BOSTON -- The most powerful man in baseball scorched one to deep right-center field on Sunday night at Fenway Park. When Aaron Judge squares a ball up in the fashion he did in the top of the eighth inning, there is usually nothing that an opponent can do about it.
This time, though, it was Red Sox center fielder Jackie Bradley Jr. in pursuit, and the stud defender raced back to make a jaw-dropping catch that punctuated a 3-0 win for the Red Sox, who secured a split of a day-night doubleheader and the four-game set against the rival Yankees. New York won the matinee by the same score.
This was the first time in their 90 games this season the Yankees have been shut out, as they were the Major Leagues' last remaining holdout.
If not for Bradley, the Yankees would still have that impressive streak going, because Judge looked like he had a two-run homer on David Price's 95-mph fastball that would have made it a 3-2 game.
To hear the way Fenway Park buzzed after the grab was to understand how special a catch this was, as the latest indelible rivalry moment was created.
"It's one of those balls you just try to time up in the air," said Bradley. "Those are the type of plays, they rarely happen. A lot of different things got to go the right way. Gotta be just far enough over the wall, but short enough where you can grab it. And you've got to be able to get back there in time."
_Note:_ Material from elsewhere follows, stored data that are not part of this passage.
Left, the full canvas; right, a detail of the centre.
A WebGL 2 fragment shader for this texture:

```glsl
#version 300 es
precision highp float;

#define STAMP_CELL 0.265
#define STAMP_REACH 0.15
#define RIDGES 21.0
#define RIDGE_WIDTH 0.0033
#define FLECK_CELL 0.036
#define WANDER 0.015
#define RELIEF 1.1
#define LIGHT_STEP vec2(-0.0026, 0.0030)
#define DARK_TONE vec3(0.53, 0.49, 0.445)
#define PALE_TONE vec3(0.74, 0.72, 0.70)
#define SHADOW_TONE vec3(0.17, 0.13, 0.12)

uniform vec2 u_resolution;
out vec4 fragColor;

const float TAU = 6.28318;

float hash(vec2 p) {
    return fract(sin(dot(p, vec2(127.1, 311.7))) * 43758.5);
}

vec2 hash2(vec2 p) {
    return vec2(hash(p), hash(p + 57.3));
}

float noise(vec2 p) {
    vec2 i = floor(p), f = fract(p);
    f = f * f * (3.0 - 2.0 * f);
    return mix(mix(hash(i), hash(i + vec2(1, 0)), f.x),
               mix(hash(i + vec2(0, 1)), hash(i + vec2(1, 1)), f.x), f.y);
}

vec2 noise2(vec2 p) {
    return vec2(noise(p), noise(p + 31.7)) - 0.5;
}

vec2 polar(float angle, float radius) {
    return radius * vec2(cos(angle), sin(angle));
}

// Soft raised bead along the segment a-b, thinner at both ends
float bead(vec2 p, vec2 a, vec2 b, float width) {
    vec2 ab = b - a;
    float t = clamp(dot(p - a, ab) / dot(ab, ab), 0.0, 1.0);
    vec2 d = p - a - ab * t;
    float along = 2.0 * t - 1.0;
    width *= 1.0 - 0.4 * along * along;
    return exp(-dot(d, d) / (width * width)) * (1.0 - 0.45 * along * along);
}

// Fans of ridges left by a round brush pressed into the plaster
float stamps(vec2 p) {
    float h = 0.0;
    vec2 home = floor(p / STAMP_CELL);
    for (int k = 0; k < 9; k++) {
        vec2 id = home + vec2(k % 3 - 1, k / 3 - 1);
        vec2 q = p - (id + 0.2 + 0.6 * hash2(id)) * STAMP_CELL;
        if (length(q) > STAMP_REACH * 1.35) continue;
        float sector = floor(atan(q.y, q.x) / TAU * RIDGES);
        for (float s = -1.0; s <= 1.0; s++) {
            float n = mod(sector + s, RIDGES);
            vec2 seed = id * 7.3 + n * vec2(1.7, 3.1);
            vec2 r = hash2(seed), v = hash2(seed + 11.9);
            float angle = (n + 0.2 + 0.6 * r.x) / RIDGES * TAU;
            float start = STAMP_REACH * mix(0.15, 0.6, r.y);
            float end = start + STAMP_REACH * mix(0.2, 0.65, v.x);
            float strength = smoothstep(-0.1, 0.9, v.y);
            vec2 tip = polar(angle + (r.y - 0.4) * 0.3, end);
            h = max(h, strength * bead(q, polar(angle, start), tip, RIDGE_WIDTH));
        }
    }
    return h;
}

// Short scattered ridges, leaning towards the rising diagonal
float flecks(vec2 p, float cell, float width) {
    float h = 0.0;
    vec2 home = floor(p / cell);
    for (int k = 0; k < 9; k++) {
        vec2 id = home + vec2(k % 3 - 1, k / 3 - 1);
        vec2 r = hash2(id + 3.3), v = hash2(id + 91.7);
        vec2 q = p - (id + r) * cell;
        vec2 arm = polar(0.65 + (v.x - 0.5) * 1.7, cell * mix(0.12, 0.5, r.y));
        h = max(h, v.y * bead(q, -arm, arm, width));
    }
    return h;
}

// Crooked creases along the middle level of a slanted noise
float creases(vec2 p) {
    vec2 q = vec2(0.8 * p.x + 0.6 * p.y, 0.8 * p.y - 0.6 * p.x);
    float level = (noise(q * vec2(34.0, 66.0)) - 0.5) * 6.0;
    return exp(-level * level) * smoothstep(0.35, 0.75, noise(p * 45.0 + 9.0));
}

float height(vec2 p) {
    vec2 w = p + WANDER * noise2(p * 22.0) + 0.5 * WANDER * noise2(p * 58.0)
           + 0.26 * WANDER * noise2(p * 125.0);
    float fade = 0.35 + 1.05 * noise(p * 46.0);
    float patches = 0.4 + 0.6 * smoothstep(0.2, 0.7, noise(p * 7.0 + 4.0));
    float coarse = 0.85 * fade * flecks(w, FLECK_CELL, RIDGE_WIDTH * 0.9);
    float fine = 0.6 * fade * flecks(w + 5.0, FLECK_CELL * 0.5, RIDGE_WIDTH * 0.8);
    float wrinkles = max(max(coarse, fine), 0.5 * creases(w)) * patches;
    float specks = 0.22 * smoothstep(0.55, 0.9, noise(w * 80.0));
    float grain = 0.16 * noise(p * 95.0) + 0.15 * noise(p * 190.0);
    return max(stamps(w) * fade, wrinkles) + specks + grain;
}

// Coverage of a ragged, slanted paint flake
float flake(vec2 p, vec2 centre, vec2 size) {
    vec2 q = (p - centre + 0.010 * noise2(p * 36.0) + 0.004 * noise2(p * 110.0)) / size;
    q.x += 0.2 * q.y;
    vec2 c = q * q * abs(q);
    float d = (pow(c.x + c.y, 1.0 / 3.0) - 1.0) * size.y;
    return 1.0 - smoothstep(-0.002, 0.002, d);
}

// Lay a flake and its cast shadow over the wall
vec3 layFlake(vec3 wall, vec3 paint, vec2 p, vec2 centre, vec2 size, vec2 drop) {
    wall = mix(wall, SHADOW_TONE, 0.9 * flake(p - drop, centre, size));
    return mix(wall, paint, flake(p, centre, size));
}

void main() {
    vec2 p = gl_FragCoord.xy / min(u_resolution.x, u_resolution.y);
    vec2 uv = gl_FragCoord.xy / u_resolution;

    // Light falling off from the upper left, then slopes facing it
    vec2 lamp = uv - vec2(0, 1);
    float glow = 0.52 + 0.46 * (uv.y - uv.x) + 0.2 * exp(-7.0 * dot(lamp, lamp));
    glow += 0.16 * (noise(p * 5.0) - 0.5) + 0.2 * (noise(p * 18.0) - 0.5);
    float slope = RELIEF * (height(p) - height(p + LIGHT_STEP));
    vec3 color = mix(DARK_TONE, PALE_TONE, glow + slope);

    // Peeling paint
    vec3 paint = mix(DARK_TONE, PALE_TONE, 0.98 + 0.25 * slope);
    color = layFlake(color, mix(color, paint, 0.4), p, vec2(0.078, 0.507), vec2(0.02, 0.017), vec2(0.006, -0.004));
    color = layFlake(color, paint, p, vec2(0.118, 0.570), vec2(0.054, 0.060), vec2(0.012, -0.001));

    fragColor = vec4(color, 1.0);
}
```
The blast by Judge had a 94 percent hit probability and was a perfect barrel, based on the exit velocity (107.5 mph) and launch angle (32 degrees).
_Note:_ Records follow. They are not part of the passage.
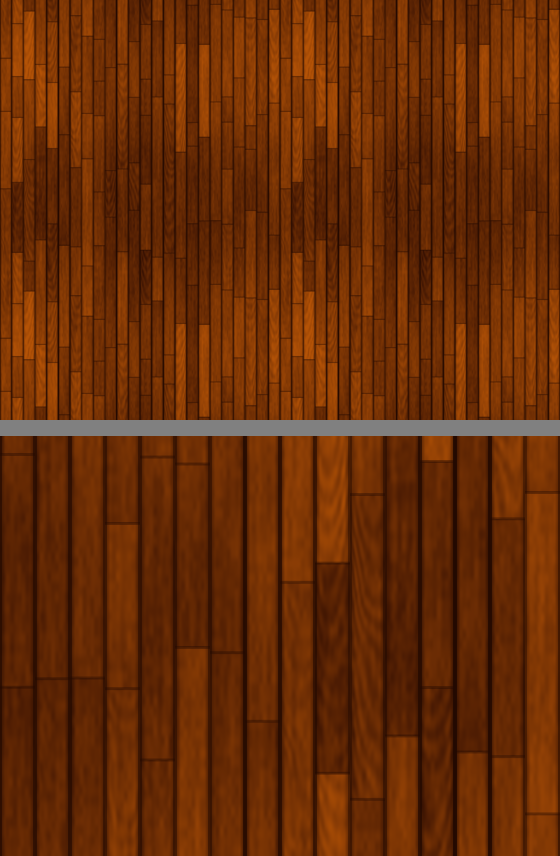
Top: the whole. Bottom: its middle third, enlarged.
Give the GLSL for this texture, as a WebGL 2 fragment shader.

```glsl
#version 300 es
precision highp float;

uniform vec2 u_resolution;
out vec4 fragColor;

const float TILES_ACROSS = 2.0;      // square tiles, counted from the top left
const float PLANKS = 24.0;           // planks per tile
const float SEAM_HALF = 0.055;       // in plank widths
const float SEAM_SOFT = 0.17;
const float JOINT_HALF = 0.035;
const float MIN_BOARDS = 3.0;        // boards along one plank
const float EXTRA_BOARDS = 3.0;
const float JOINT_JITTER = 0.85;
const float BOARD_CONTRAST = 0.46;
const float GRAIN_CONTRAST = 0.24;
const float FIGURE_CONTRAST = 0.11;
const float BASE_TONE = 0.64;
const vec2 GLOW_CENTER = vec2(0.06, 0.27);
const vec2 GLOW_AMOUNT = vec2(0.11, 0.16);
const vec3 DARK_WOOD = vec3(0.23, 0.072, 0.008);
const vec3 LIGHT_WOOD = vec3(0.57, 0.252, 0.019);
const vec3 SEAM_COLOR = vec3(0.13, 0.033, 0.004);
const float TAU = 6.2831853;

float hash(vec2 p) {
    vec3 q = fract(p.xyx * vec3(0.1031, 0.1030, 0.0973));
    q += dot(q, q.yzx + 33.33);
    return fract((q.x + q.y) * q.z);
}

float noise(vec2 p) {
    vec2 i = floor(p), f = fract(p);
    f = f * f * (3.0 - 2.0 * f);
    return mix(mix(hash(i), hash(i + vec2(1, 0)), f.x),
               mix(hash(i + vec2(0, 1)), hash(i + vec2(1, 1)), f.x), f.y);
}

// Position of a board end, wrapping after one tile
float joint(float k, float plank, float count) {
    return k + JOINT_JITTER * hash(vec2(mod(k, count) + 7.0, plank + 31.0));
}

// Fibres, pores and curved or slanted figure; p is in plank widths
float grain(vec2 p, float seed) {
    vec2 q = p + vec2(seed * 91.0, seed * 57.0);
    float fibres = noise(q * vec2(7.0, 0.55)) - 0.5;
    float pores = noise(q * vec2(9.0, 3.5) + 40.0) - 0.5;
    float blotch = noise(q * vec2(0.8, 0.35) + 80.0) - 0.5;
    float lean = (fract(seed * 17.0) - 0.5) * 5.0;
    float x = p.x - 0.5;
    float arch = p.y * 0.9 + lean * x + 4.0 * x * x + 1.6 * noise(q * vec2(1.5, 0.5));
    float figured = smoothstep(0.45, 0.9, fract(seed * 29.0));
    return GRAIN_CONTRAST * (fibres + 0.8 * pores + 0.8 * blotch)
         + FIGURE_CONTRAST * figured * sin(TAU * arch);
}

vec3 woodFloor(vec2 tile, float pixel) {
    float across = tile.x * PLANKS;
    float plank = mod(floor(across), PLANKS);
    float x = fract(across);

    // Find the board and the distance to its ends
    float count = MIN_BOARDS + floor(EXTRA_BOARDS * hash(vec2(plank, 3.0)));
    float s = fract(tile.y) * count;
    float k = floor(s);
    if (s < joint(k, plank, count)) k -= 1.0;
    float scale = PLANKS / count;
    float start = (s - joint(k, plank, count)) * scale;
    float end = (joint(k + 1.0, plank, count) - s) * scale;
    float seed = hash(vec2(mod(k, count) + 50.0, plank + 11.0));

    // Broad glow, board tone and grain
    vec2 glow = GLOW_AMOUNT * cos(TAU * (tile - GLOW_CENTER));
    float accent = 0.18 * smoothstep(0.8, 0.95, seed);
    float tone = BASE_TONE + glow.x + glow.y + accent
               + BOARD_CONTRAST * (seed - 0.5) + grain(vec2(x, start), seed);
    vec3 color = mix(DARK_WOOD, LIGHT_WOOD, clamp(tone, -0.2, 1.4));

    // Dark ends and long seams of uneven depth
    float endLine = 1.0 - smoothstep(JOINT_HALF, JOINT_HALF + pixel, min(start, end));
    color = mix(color, SEAM_COLOR, 0.4 * endLine);
    float seamId = mod(floor(across + 0.5), PLANKS);
    float depth = mix(0.6, 1.0, hash(vec2(seamId, 77.0)));
    float edge = min(x, 1.0 - x);
    float groove = 1.0 - smoothstep(SEAM_HALF - 0.5 * pixel, SEAM_HALF + 0.5 * pixel, edge);
    float shadow = 1.0 - smoothstep(SEAM_HALF, SEAM_SOFT, edge);
    return mix(color, SEAM_COLOR, depth * max(groove, 0.45 * shadow));
}

void main() {
    float tileSize = u_resolution.x / TILES_ACROSS;
    float pixel = PLANKS / tileSize;
    vec3 color = vec3(0.0);
    // Average four samples for smooth edges
    for (int i = 0; i < 4; i++) {
        vec2 offset = vec2(i % 2, i / 2) * 0.5 - 0.25;
        vec2 p = gl_FragCoord.xy + offset;
        color += woodFloor(vec2(p.x, u_resolution.y - p.y) / tileSize, 0.5 * pixel);
    }
    fragColor = vec4(color / 4.0, 1.0);
}
```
According to Statcast™, such a hit is a home run more than nine out of 10 times.
"I didn't think it was going in the bullpen. I thought it was going to hit the jumbotron, to be honest," said Price. "That's the loudest ball I've heard. I'm pretty sure the wind was blowing in tonight. that's the only reason why that ball stayed in, other than Jackie. That was special."
For Judge and the Yankees, it was crushing.
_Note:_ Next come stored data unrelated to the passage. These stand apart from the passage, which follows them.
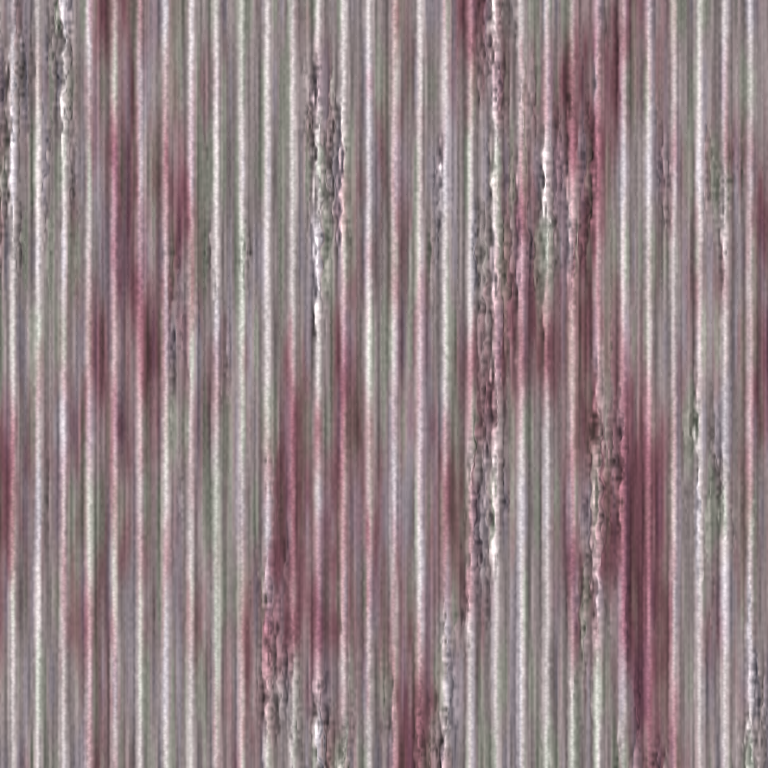
This texture is drawn by a three.js fragment shader. Its source:

```glsl
// Upright ribbed cloth: pale grainy ridges over grey grooves full of fine threads.
// A repeated ridge profile is lit over stretched noise streaks, then stained wine
// red in long patches, with small torn areas and faint green and violet threads.

varying vec2 vUv;

const float RIDGES = 30.2;          // ridges across the canvas
const float CREST_WIDTH = 0.135;    // in ridge periods
const float THREAD_CONTRAST = 0.55;
const float BEAD_CONTRAST = 0.16;
const float STAIN_STRENGTH = 0.85;
const float WEAR_SHIFT = 0.008;     // sideways raggedness of torn areas

const vec3 GROOVE = vec3(0.555, 0.510, 0.512);
const vec3 CREST = vec3(0.890, 0.850, 0.850);
const vec3 WINE = vec3(0.86, 0.64, 0.69);     // stain multiplier
const vec3 GREEN = vec3(-0.020, 0.022, -0.014);
const vec3 VIOLET = vec3(-0.008, 0.000, 0.026);

float hash(vec2 p) {
  vec3 q = fract(p.xyx * vec3(0.1031, 0.1030, 0.0973));
  q += dot(q, q.yzx + 33.33);
  return fract((q.x + q.y) * q.z);
}

float valueNoise(vec2 p) {
  vec2 i = floor(p);
  vec2 f = fract(p);
  f = f * f * (3.0 - 2.0 * f);
  float low = mix(hash(i), hash(i + vec2(1.0, 0.0)), f.x);
  float high = mix(hash(i + vec2(0.0, 1.0)), hash(i + vec2(1.0, 1.0)), f.x);
  return mix(low, high, f.y);
}

// Distance to the nearest jittered cell point
float cellular(vec2 p) {
  vec2 cell = floor(p);
  float nearest = 2.0;
  for (int y = -1; y <= 1; y++) {
    for (int x = -1; x <= 1; x++) {
      vec2 c = cell + vec2(float(x), float(y));
      vec2 jitter = vec2(hash(c), hash(c + 71.0));
      nearest = min(nearest, length(c + jitter - p));
    }
  }
  return nearest;
}

// Noise layered from broad to narrow, drawn out along the ridges
float streaks(vec2 uv, vec2 scale, float seed) {
  float sum = 0.0;
  float weight = 0.5;
  for (int k = 0; k < 4; k++) {
    sum += weight * valueNoise(uv * scale + seed);
    scale *= vec2(2.4, 2.0);
    weight *= 0.68;
    seed += 19.0;
  }
  return sum / 1.228;
}

void main() {
  // Torn areas break the threads into short slivers
  float wear = smoothstep(0.55, 0.75, streaks(vUv, vec2(14.0, 2.6), 5.0));
  float tear = valueNoise(vUv * vec2(260.0, 55.0) + 40.0) - 0.5;
  vec2 uv = vUv + vec2(WEAR_SHIFT * wear * tear, 0.0);

  // Straight ridge profile with a slightly rough edge
  float rough = valueNoise(uv * vec2(60.0, 150.0) + 7.0) - 0.5;
  float ridgeX = uv.x * RIDGES + 0.05 * rough;
  float ridgeId = floor(ridgeX);
  float across = fract(ridgeX) - 0.5;
  float crest = exp(-pow(across / CREST_WIDTH, 2.0));
  crest *= 0.72 + 0.36 * valueNoise(vec2(ridgeId * 7.3, uv.y * 5.0));

  // Threads: fine ones everywhere, broader ones shared by every groove
  float fine = valueNoise(uv * vec2(290.0, 9.0)) - 0.5;
  float medium = valueNoise(uv * vec2(150.0, 4.0) + 13.0) - 0.5;
  float shared = valueNoise(vec2(across * 13.0 + 50.0, uv.y * 1.5)) - 0.5;
  float thread = fine * 0.60 + medium * 0.35 + shared * 0.30;
  float shade = 1.0 + THREAD_CONTRAST * thread * (1.0 - 0.6 * crest);
  float flank = exp(-pow((abs(across) - 0.27) / 0.07, 2.0));
  shade -= 0.09 * flank;

  // Irregular beads, speckle and dark slivers
  float bead = 0.45 - cellular(uv * vec2(150.0, 185.0));
  float grain = valueNoise(uv * vec2(270.0, 170.0) + 90.0) - 0.5;
  shade += BEAD_CONTRAST * bead * crest + 0.10 * grain;
  shade += wear * (0.65 * tear + 0.30 * grain - 0.06);

  vec3 color = mix(GROOVE, CREST, clamp(crest, 0.0, 1.0)) * shade;

  // Faint coloured threads
  float tint = valueNoise(uv * vec2(120.0, 9.0) + 31.0);
  color += GREEN * smoothstep(0.55, 0.85, tint);
  color += VIOLET * smoothstep(0.45, 0.15, tint);

  // Narrow wine stains with darker hearts
  float patches = streaks(uv, vec2(13.0, 2.8), 63.0);
  float stain = smoothstep(0.42, 0.76, patches);
  float heart = smoothstep(0.62, 0.80, patches);
  color *= mix(vec3(1.0), WINE, STAIN_STRENGTH * stain);
  color *= 1.0 - vec3(0.16, 0.24, 0.20) * heart;

  gl_FragColor = vec4(clamp(color, 0.0, 1.0), 1.0);
}
```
"I thought it had a chance, but I just hit it to the wrong part of the park and the wrong center fielder," said Judge. "Jackie has been making plays like that for a long time."
While Bradley's enormous talent was the biggest component in making the catch a reality, his positioning helped make it possible.
Bradley normally plays 320 feet from home plate at Fenway, on average. He was stationed 336 feet away before Judge made contact.
"You know, Jackie's got such good anticipation, and his reads and his routes are as good as you're going to find at the big league level," said Red Sox manager John Farrell. "Fact is, a lot of Judge's power is to that part of the field. So in a lot of cases, power guys, we're going to try to maybe cover the territory, so you might shift a little bit more to right-center field to be able to cover the triangle and then as much as Mookie [Betts] has to cover in right. But he got right to the spot and was able to jump and time it just perfect."
Of the 189 hitters who have seen at least 1,000 pitches this season, Judge commands the farthest average starting position by center fielders at 330 feet.
At this pivotal stage in the game and Judge batting, Bradley was on high alert.
"He can go any way," Bradley said of Judge. "He's proven that countless times. He's a big, strong man, and you can't take anything for granted. If he gets the bat on the ball, it has a chance any time."
The same could be said of Bradley having a chance to make a catch any time a baseball is in flight and heading in his general direction.
"Jackie does this little thing where midway, while the ball is in the air, he starts timing it, and once I saw him start timing it I figured he had a chance to catch it. He made it look easy," said Betts.
Once Bradley came down with the ball, the players felt like fans. Reliever Matt Barnes, who was warming up in the bullpen right near the catch, first raised his arms in triumph and then clasped his hands over his head in disbelief. Price became notably animated from the mound and started laughing and talking to himself.
"It was great," said Betts. "It actually made the hair stand up on my arms. It was electric. It was just a fun moment to be a part of."
Ian Browne has covered the Red Sox for MLB.com since 2002. Follow him on Twitter @IanMBrowne and Facebook. This story was not subject to the approval of Major League Baseball or its clubs.